▶ _Assignment_: If a line in the material below has the string "softness", copy it out.

________

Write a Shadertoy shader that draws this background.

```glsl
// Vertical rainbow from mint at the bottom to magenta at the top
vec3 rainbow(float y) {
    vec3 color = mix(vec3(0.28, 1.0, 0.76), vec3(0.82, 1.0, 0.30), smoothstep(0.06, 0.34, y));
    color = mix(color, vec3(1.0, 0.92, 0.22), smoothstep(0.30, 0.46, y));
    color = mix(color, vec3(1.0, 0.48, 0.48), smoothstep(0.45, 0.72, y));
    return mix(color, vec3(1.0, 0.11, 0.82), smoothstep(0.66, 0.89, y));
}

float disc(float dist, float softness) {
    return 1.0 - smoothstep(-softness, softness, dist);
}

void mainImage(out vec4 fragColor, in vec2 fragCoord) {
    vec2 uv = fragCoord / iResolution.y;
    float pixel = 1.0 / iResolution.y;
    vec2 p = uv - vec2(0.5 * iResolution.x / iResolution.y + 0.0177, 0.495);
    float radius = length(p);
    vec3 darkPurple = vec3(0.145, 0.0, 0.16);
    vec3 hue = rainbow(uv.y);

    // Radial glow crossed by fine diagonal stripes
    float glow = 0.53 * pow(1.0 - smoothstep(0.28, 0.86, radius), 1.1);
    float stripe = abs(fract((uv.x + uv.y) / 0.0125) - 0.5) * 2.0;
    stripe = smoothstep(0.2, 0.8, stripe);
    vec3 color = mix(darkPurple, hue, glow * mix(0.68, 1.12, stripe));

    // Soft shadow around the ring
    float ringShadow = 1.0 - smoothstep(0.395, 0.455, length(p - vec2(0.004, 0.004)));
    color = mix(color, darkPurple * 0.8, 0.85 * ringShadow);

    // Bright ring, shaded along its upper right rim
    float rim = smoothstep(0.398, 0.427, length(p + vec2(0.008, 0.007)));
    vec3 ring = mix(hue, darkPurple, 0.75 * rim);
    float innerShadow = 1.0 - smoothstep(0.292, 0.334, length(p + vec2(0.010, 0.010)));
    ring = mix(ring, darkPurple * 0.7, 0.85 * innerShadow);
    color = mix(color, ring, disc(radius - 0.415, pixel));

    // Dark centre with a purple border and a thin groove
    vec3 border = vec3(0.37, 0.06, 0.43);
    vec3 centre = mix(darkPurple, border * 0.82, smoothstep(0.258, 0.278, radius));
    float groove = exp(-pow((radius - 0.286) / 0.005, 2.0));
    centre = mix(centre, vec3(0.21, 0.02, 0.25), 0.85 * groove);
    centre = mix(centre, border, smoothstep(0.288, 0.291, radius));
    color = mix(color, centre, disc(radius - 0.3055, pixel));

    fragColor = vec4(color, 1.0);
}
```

________

▶ _Exercise result_:
float disc(float dist, float softness) {
    return 1.0 - smoothstep(-softness, softness, dist);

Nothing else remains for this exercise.